Oh, remember that parabola? Having the projectile drop just 2.5 meters over its first 1,000 meters of travel means it’s a wide one. If we figure that the angle, from Euron’s perspective, between the sea and Rhaegal is about 20 degrees, we can use our initial velocity to trace out that parabola mathematically.

I’m just a lowly medievalist here, folks, but I’m calculating that Euron’s bolt, if it hadn’t hit the dragon, would have reached a maximum elevation of around 14 miles above sea level before it nosed back down to earth. That’s, um, around twice the cruising altitude of most commercial airliners.
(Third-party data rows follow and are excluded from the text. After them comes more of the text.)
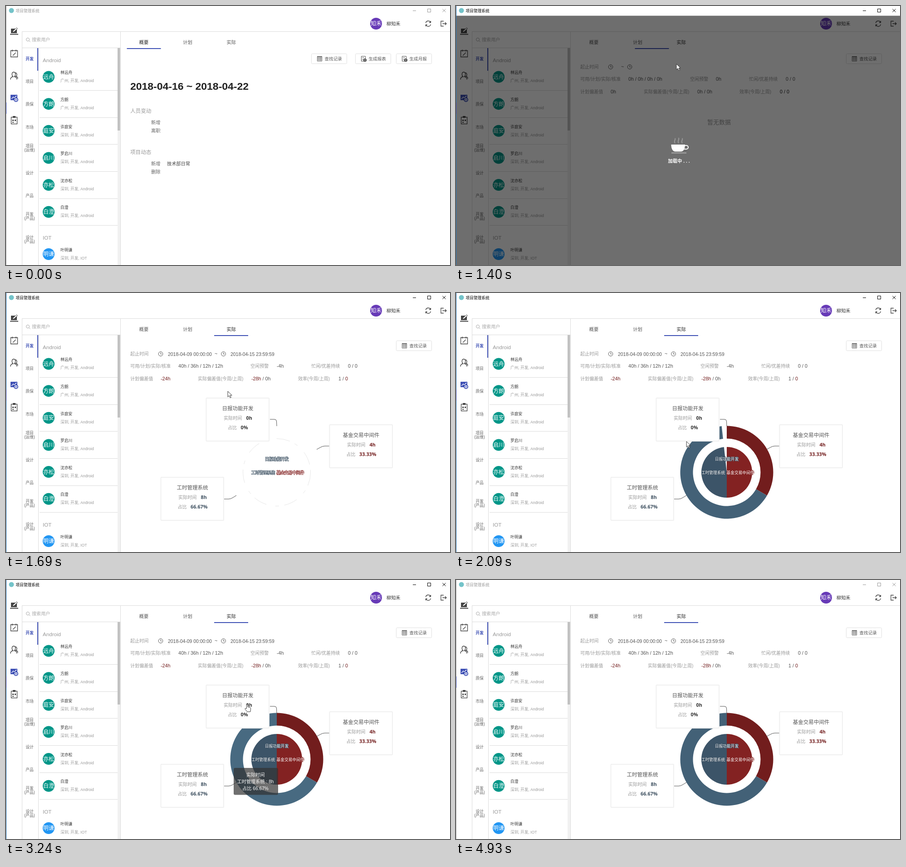
An HTML page that plays this animation: 979 by 572 pixels, repeating every 5020 ms.

```html
<!DOCTYPE html>
<html lang="zh-CN">
<head>
<meta charset="utf-8">
<title>项目管理系统</title>
<style>
html, body { margin: 0; width: 100%; height: 100%; overflow: hidden; background: #fff; }
svg { display: block; position: absolute; left: 0; top: 0; }
text { font-family: "Liberation Sans", "Noto Sans CJK SC", sans-serif; white-space: pre; }
.num { font-family: "Open Sans", "Noto Sans CJK SC", sans-serif; font-weight: 700; }
.line { fill: none; stroke: #444; stroke-width: 1.3; }
.thin { fill: none; stroke: #555; stroke-width: 1; }
.rule { fill: none; stroke: #dcdcdc; stroke-width: 1; }
</style>
</head>
<body>
<svg id="stage" width="979" height="572" viewBox="0 0 979 572"></svg>
<script>
const LOOP = 5020;
const BLUE = '#3f51b5', RED = '#721d1d', GREY = '#999', INK = '#555';

// ---------- drawing helpers ----------
const text = (x, cy, size, fill, str, more = '') =>
  `<text x="${x}" y="${cy + size * .37}" font-size="${size}" fill="${fill}" ${more}>${str}</text>`;
const mid = (x, cy, size, fill, str, more = '') =>
  text(x, cy, size, fill, str, 'text-anchor="middle" ' + more);
const path = (d, more = 'class="line"') => `<path d="${d}" ${more}/>`;
const rect = (x, y, w, h, more) => `<rect x="${x}" y="${y}" width="${w}" height="${h}" ${more}/>`;
const disc = (x, y, r, fill) => `<circle cx="${x}" cy="${y}" r="${r}" fill="${fill}"/>`;
const group = (id, body) => `<g id="${id}">${body}</g>`;
const red = s => `<tspan fill="${RED}">${s}</tspan>`;
const clock = x =>
  `<circle cx="${x}" cy="134.500" r="4.800" class="thin"/>` + path(`M${x} 131.500v3.300h2.500`, 'class="thin"');

function button(x, label, doc) {
  const icon = doc
    ? path(`M${x + 20} 122h-6.500v-11h9v5M${x + 15.500} 114h4M${x + 15} 119l3-2`, 'class="thin"') +
      disc(x + 21.500, 119.500, 3.600, '#444') +
      path(`M${x + 21.500} 121.500v-3.500m-1.500 1.500l1.500-1.500l1.500 1.500`, 'fill="none" stroke="#fff" stroke-width=".8"')
    : rect(x + 13.500, 111.500, 10, 10, 'class="thin"') +
      path(`M${x + 14} 113h9M${x + 14} 117h9M${x + 17} 112v9M${x + 20.500} 112v9`, 'class="thin"');
  return rect(x + .5, 105.500, 78, 22, 'rx="2" fill="#fff" stroke="#e0e0e0"') + icon +
    text(x + 29.500, 116.500, 9.600, INK, label);
}

// ---------- window frame ----------
const titleBar = group('bar',
  text(21.500, 10.500, 8.700, 'currentColor', '项目管理系统') +
  path('M897 10.500h7M929.500 6.500h7v7h-7zM962.500 6.500l7 7m0-7l-7 7', 'fill="none" stroke="currentColor"'));

const header =
  disc(816, 39, 13, '#673ab7') + mid(816, 39, 12, '#fff', '知禾') +
  text(839, 39.500, 10.200, '#333', '柳知禾') +
  path('M925.500 37.500a5.600 5.600 0 0 1 10.500-1.500m.5-3v3.500h-3.500M936.500 40.500a5.600 5.600 0 0 1-10.500 1.500m-.5 3v-3.500h3.500') +
  path('M965 33.500h-6v11h6M962.500 39h8.500m-3-3l3 3l-3 3');

const menu =
  rect(11, 50, 13, 10, 'fill="#444"') + path('M9 62.500h18', 'stroke="#444" stroke-width="2"') +
  path('M14.500 58l1-3l8-7l2 2l-8 7z', 'fill="#fff" stroke="#444"') +
  path('M10.500 98.500h15v14h-15zM14 96.500v4m8-4v4M15 109.500l6.500-6.500') +
  path('M10 162.500c0-4 2-6 5.500-6.500c-3-2-3.500-10 1.500-10s4.500 8 1.500 10c3.500.5 5.500 2.500 5.500 6.500M20.500 147.500c4 0 4.500 6 1.500 8c2.500.5 4 2 4 5') +
  rect(10, 196, 15, 12, `fill="${BLUE}"`) + path('M12 205l4-4l3 2l4-5', 'fill="none" stroke="#fff" stroke-width="1.300"') +
  `<circle cx="22" cy="207" r="4" fill="#fff" stroke="${BLUE}" stroke-width="2"/>` + disc(22, 207, 1.500, BLUE) +
  rect(11.500, 245.500, 13, 15, 'class="line"') + rect(15, 243, 6, 4, 'fill="#444"') +
  path('M14 251h3v3h-3zM19 251h3v3h-3zM14 256h3v2h-3z', 'fill="#444"');

const lines = path('M35 56.500H979M35.500 56V572M36 92.500H252M71.500 92V572M252.500 56V572', 'class="rule"');

// ---------- people list ----------
const cats = [['开发', 117], ['项目', 167], ['质保', 217], ['市场', 268], ['项目', 309], ['(运维)', 318],
  ['设计', 368.500], ['产品', 419], ['开发', 460], ['(产品)', 469], ['设计', 510.500], ['(产品)', 519.500]];
const people = [['林远舟', '广州'], ['方朗', '广州'], ['许庭安', '深圳'], ['罗启川', '深圳'], ['沈亦松', '深圳'], ['白澄', '深圳']];
const person = (name, city, team, y, color) =>
  disc(94, y, 13, color) + mid(94, y, 12, '#fff', name.slice(-2)) +
  text(120, y - 9.500, 8.700, '#333', name) + text(120, y + 8.500, 8.650, GREY, `${city}, 开发, ${team}`);

const list =
  `<circle cx="48" cy="74" r="3.500" fill="none" stroke="#aaa"/>` + path('M50.500 76.500l3 3', 'stroke="#aaa"') +
  text(57, 74.500, 10.100, '#aaa', '搜索用户') +
  cats.map(([s, y], i) => mid(52, y, 8.900, i ? '#666' : BLUE, s, i ? '' : 'font-weight="700"')).join('') +
  rect(69, 93, 2, 50, `fill="${BLUE}"`) +
  text(81, 120, 11.600, GREY, 'Android') +
  people.map(([n, c], i) => person(n, c, 'Android', 156.500 + i * 59.650, '#009688') +
    path(`M74 ${Math.round(186 + i * 59.650) + .5}H246`, 'class="rule"')).join('') +
  text(81, 511.500, 11.600, GREY, 'IOT') + person('叶明谦', '深圳', 'IOT', 548, '#2196f3') +
  rect(246, 93, 6, 479, 'fill="#f1f1f1"') + rect(246, 93, 5.500, 182, 'fill="#c1c1c1"');

// ---------- tabs and pages ----------
const tabs = ['概要', '计划', '实际'].map((s, i) =>
  mid(304 + i * 96.400, 80, 10.200, INK, s, `id="tab${i}"`)).join('') +
  rect(0, 93, 75, 2, `id="ink" fill="${BLUE}"`);

const overview = group('overview',
  button(673, '查找记录') + button(770, '生成报表', true) + button(860, '生成月报', true) +
  text(274, 177, 22.960, '#222', '2018-04-16 ~ 2018-04-22', 'font-weight="700"') +
  text(274, 232, 11.600, GREY, '人员变动') + text(320, 257, 10.300, '#666', '新增') + text(320, 275.500, 10.300, '#666', '离职') +
  text(274, 323, 11.600, GREY, '项目动态') + text(320, 348, 10.300, '#666', '新增') +
  text(355, 348, 10.200, '#444', '技术部日常') + text(320, 366.500, 10.300, '#666', '删除'));

// Each column: label and value positions.
function stats(cols, vals) {
  const names = ['可用/计划/实际/核准', '空闲预警', '忙闲/优差持续', '计划偏差值', '实际偏差值(今周/上周)', '效率(今周/上周)'];
  return names.map((n, i) => {
    const y = i < 3 ? 161.500 : 189;
    return text(cols[i][0], y, 10.100, GREY, n) + text(cols[i][1], y, 10.750, INK, vals[i]);
  }).join('');
}
const actual = group('actual', button(860, '查找记录') + text(274, 134.500, 10.100, GREY, '起止时间') + clock(341));

const empty = group('empty',
  text(364, 134, 10.700, INK, '~') + clock(383) +
  stats([[274, 380], [516, 573], [646, 727], [274, 341], [414, 532], [625, 714]],
    ['0h / 0h / 0h / 0h', '0h', '0 / 0', '0h', '0h / 0h', '<tspan fill="#222">0 / 0</tspan>']) +
  mid(580, 256, 13, GREY, '暂无数据'));

const card = (x, y, title, hours, share, dx, fill) =>
  rect(x - .5, y, 138.500, 95, 'rx="1" fill="#fff" stroke="#f0f0f0" stroke-width="2"') +
  mid(x + 69, y + 22.500, 11.500, INK, title) +
  text(x + 38, y + 44, 10.100, GREY, '实际时间') + text(x + 87.500, y + 44, 10.800, fill, hours, 'class="num"') +
  text(x + dx, y + 65.500, 10.100, GREY, '占比') + text(x + dx + 28.500, y + 65.500, 10.800, fill, share, 'class="num"');
const label = (x, y, s, edge) =>
  mid(x, y, 8.700, '#fff', s, `stroke="${edge}" stroke-width="1.400" paint-order="stroke"`);

const report = group('report',
  text(357, 135, 10.450, INK, '2018-04-09 00:00:00') + text(460, 134, 10.700, INK, '~') + clock(479.500) +
  text(495, 135, 10.450, INK, '2018-04-15 23:59:59') +
  stats([[274, 380], [539, 597], [673, 754], [274, 341], [423, 541], [644, 733]],
    ['40h / 36h / 12h / 12h', '-4h', '0 / 0', red('-24h'), red('-28h') + ' / 0h', '1 / ' + red('0')]) +
  '<circle id="rim" cx="597" cy="396" r="74.500" fill="none" stroke="#ccc" stroke-width=".5" stroke-dasharray="30 12 8 20"/>' +
  ['ringRed', 'ringBlue', 'pieRed', 'pieBlue'].map(id => `<path id="${id}"/>`).join('') +
  path('M582 279h10q4 0 4.500 4l.5 11M685 345.500l9-5q4-2.500 9-2.500h10M481 455h10q5 0 9-3l8-5', 'class="thin"') +
  label(597, 367, '日报功能开发', '#34495b') + label(567, 397, '工时管理系统', '#34495b') + label(627, 397, '基金交易中间件', '#832222') +
  card(442, 232, '日报功能开发', '0h', '0%', 47, '#333') +
  card(714, 291, '基金交易中间件', '4h', '33.33%', 36.500, RED) +
  card(342, 407, '工时管理系统', '8h', '66.67%', 36.500, '#3c4e5e'));

const tip = (id, w, rows) => group(id,
  rect(0, 0, w, 59.500, 'rx="3" fill="#323232" fill-opacity=".7"') +
  rows.map((s, i) => mid(w / 2 - 1, 15.500 + i * 15, 10.200, '#fff', s, 'font-weight="500"')).join(''));

const loading = group('loading',
  rect(1, 21.500, 978, 551, 'fill="#000" fill-opacity=".57"') +
  path('M474.500 306h30.500c0 10-4 15.500-9 15.500h-12.500c-5 0-9-5.500-9-15.500z', 'fill="#fff"') +
  path('M504 308h4a3.600 3.600 0 0 1 0 8h-5', 'fill="none" stroke="#fff" stroke-width="2"') +
  path('M475 324.500h33', 'stroke="#aaa" stroke-width="2"') +
  path('M483 303c-4-5 2-7 0-11M491 303c-4-5 2-7 0-12M499 303c-4-5 2-7 0-11', 'id="steam" fill="none" stroke="#999" stroke-width="2"') +
  mid(491.500, 342.500, 10.300, '#fff', '加载中 . . .', 'font-weight="700"'));

const cursors =
  group('arrow', path('M0 0v12.500l3-2.800l2.200 4.800l2.200-1l-2.200-4.500h4z', 'fill="#fff" stroke="#222" stroke-width=".9"')) +
  group('hand', path('M-1.500 9V1.200a1.500 1.500 0 0 1 3 0V5.500l4.500 1q2 .5 1.800 3l-.8 6.500h-7l-4.500-5.500q-1-2 1-2z',
    'fill="#fff" stroke="#222" stroke-width=".9"'));

document.getElementById('stage').innerHTML =
  disc(12, 10, 5.500, '#74c3c9') + titleBar + header + menu + lines + list + tabs +
  overview + actual + empty + report +
  tip('tipRed', 109, ['核准时间', '基金交易中间件 : 6h', '占比 50%']) +
  tip('tipBlue', 98, ['实际时间', '工时管理系统 : 8h', '占比 66.67%']) +
  loading + rect(0, 0, 1, 572, 'id="edge"') + rect(0, 213, 1, 25, `fill="${BLUE}"`) + cursors;

// ---------- motion ----------
const $ = id => document.getElementById(id);
const show = (id, on) => { $(id).style.display = on ? '' : 'none'; };
const move = (id, [x, y]) => $(id).setAttribute('transform', `translate(${x} ${y})`);

// Bursts of movement: first step, last step, number of steps.
const bursts = [[70, 550, 7], [680, 920, 4], [1150, 1620, 7], [1690, 2170, 7],
  [2230, 2690, 7], [2770, 3240, 7], [3320, 3770, 7], [3920, 4230, 5], [4930, 4930, 1]];
function stepped(t) {
  let out = 0;
  for (const [a, b, n] of bursts) {
    if (t < a) break;
    out = t >= b ? b : a + Math.floor((t - a) * (n - 1) / (b - a)) * (b - a) / (n - 1);
  }
  return out;
}

const pointer = [[70, 844, 484], [550, 404, 86], [680, 410, 86], [920, 483, 84], [1230, 483, 84], [1385, 486, 128],
  [1690, 489, 217], [2170, 512, 350], [2300, 535, 400], [2535, 622, 393], [2690, 650, 405], [2770, 640, 410],
  [3005, 508, 400], [3235, 531, 277], [3320, 545, 242], [3770, 735, 528], [3920, 740, 534], [4230, 890, 572]];
const tipPath = [[2230, 545, 412], [2535, 605, 378], [2690, 630, 390], [2770, 634, 395], [3005, 484, 425], [3235, 502, 415]];
const inkPath = [[1230, 266.500], [1385, 394.500], [1540, 459]];

function at(keys, t) {
  if (t <= keys[0][0]) return keys[0].slice(1);
  for (let i = 1; i < keys.length; i++) {
    const [a, ...p] = keys[i - 1], [b, ...q] = keys[i];
    if (t < b) return p.map((v, k) => v + (q[k] - v) * (t - a) / (b - a));
  }
  return keys[keys.length - 1].slice(1);
}

function sector(id, r0, r1, from, to, sweep, fill) {
  const end = Math.min(to, sweep);
  const pt = (r, deg) => {
    const a = deg * Math.PI / 180;
    return `${597 + r * Math.sin(a)} ${396 - r * Math.cos(a)}`;
  };
  const big = end - from > 180 ? 1 : 0;
  $(id).setAttribute('d', end <= from ? '' :
    `M${pt(r0, from)}L${pt(r1, from)}A${r1} ${r1} 0 ${big} 1 ${pt(r1, end)}` +
    `L${pt(r0, end)}A${r0} ${r0} 0 ${big} 0 ${pt(r0, from)}Z`);
  $(id).setAttribute('fill', fill);
}

function draw(time) {
  const t = stepped(time), within = (a, b) => t >= a && t < b;

  const active = within(680, 4930);
  $('bar').style.color = active ? '#000' : '#999';
  $('edge').setAttribute('fill', active ? '#2878b8' : '#b5b5b5');

  const dark = [t < 1300, within(460, 760), t >= 830];
  dark.forEach((on, i) => {
    $('tab' + i).setAttribute('fill', on ? '#222' : INK);
    $('tab' + i).setAttribute('font-weight', on ? 500 : 400);
  });
  $('ink').setAttribute('x', at(inkPath, t)[0]);

  show('overview', t < 1150);
  show('actual', t >= 1150);
  show('empty', within(1150, 1690));
  show('report', t >= 1690);
  show('loading', within(1300, 1690));
  $('loading').style.opacity = t < 1380 ? .6 : 1;
  $('steam').style.opacity = .75 + .25 * Math.cos((t - 1385) / 80);

  const grow = Math.min(1, Math.max(0, (t - 1690) / 540));
  const sweep = 359.990 * (1 - (1 - grow) ** 3);
  const blueUp = within(2230, 2380) || within(2920, 3200);
  const redUp = within(2380, 2920);
  show('rim', t === 1690);
  sector('ringRed', 74.500, 102.500, 0, 120, sweep, RED);
  sector('ringBlue', 74.500, blueUp ? 110 : 102.500, 120, 360, sweep, blueUp || within(3200, 3300) ? '#486a81' : '#436177');
  sector('pieRed', 0, redUp ? 63 : 56, 0, 180, sweep, redUp ? '#922524' : '#832222');
  sector('pieBlue', 0, 56, 180, 360, sweep, '#3c5468');

  const spot = at(tipPath, t);
  move('tipRed', spot);
  move('tipBlue', spot);
  show('tipRed', redUp);
  show('tipBlue', within(2230, 2380) || within(2920, 3390));

  const hand = within(2230, 3320), tipPoint = at(pointer, t);
  show('hand', hand);
  show('arrow', !hand && within(70, 4230));
  move('hand', tipPoint);
  move('arrow', tipPoint);
}

const start = performance.now();
function tick() {
  draw((performance.now() - start) % LOOP);
  requestAnimationFrame(tick);
}
tick();
</script>
</body>
</html>
```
And sure, there’s some wiggle room to my calculations. Atmospheric conditions are one of those major variables, after all, and while the weather was great when Euron pulled the trigger, if his bolt hadn’t hit the dragon a lot could’ve happened to it during the—checks notes—more than two minutes it would’ve been airborne after he released it, during which time—checks notes again—it would’ve traveled about 163 miles. A missed shot would’ve passed through weather systems.

Probably this is all academic. It doesn’t matter how many damn torsion arms you put on one, no medieval or quasi-medieval ballistics engine can manage to launch a projectile at hypersonic speeds. Alas.

Oh there he goes again, you might be thinking, with his nonsensical demands that the fantasy of Game of Thrones should better reflect the reality of our history.

Well… yeah, I guess maybe I’m doing that a little. But there’s actually a flip-side to all this. I saw more than one complaint online from folks who doubted that bolts from a ballista could actually blow through dragons and ships in the ways depicted. Knowing something about real ballistae, I thought the same myself when I first watched the episode.

But you know what? I’ve got to give credit where it is due now that I’ve seen the numbers. A bolt cutting through the air at friggin’ hypersonic speed would indeed obliterate anything in its path.

So all’s well that ends well…

…except …damnit, Jon …you pet your direwolf before you go. Always.

Michael Livingston is a Professor of Medieval Culture at The Citadel who has written extensively both on medieval history and on modern medievalism. His historical fantasy trilogy set in Ancient Rome, The Shards of Heaven, The Gates of Hell, and The Realms of God, is available from Tor Books. His new fantasy novella “Black Crow, White Snow” was released on Friday, May 3rd as an Audible Original.


Back to the top of the page


This post is closed for comments.

Our Privacy Notice has been updated to explain how we use cookies, which you accept by continuing to use this website. To withdraw your consent, see Your Choices.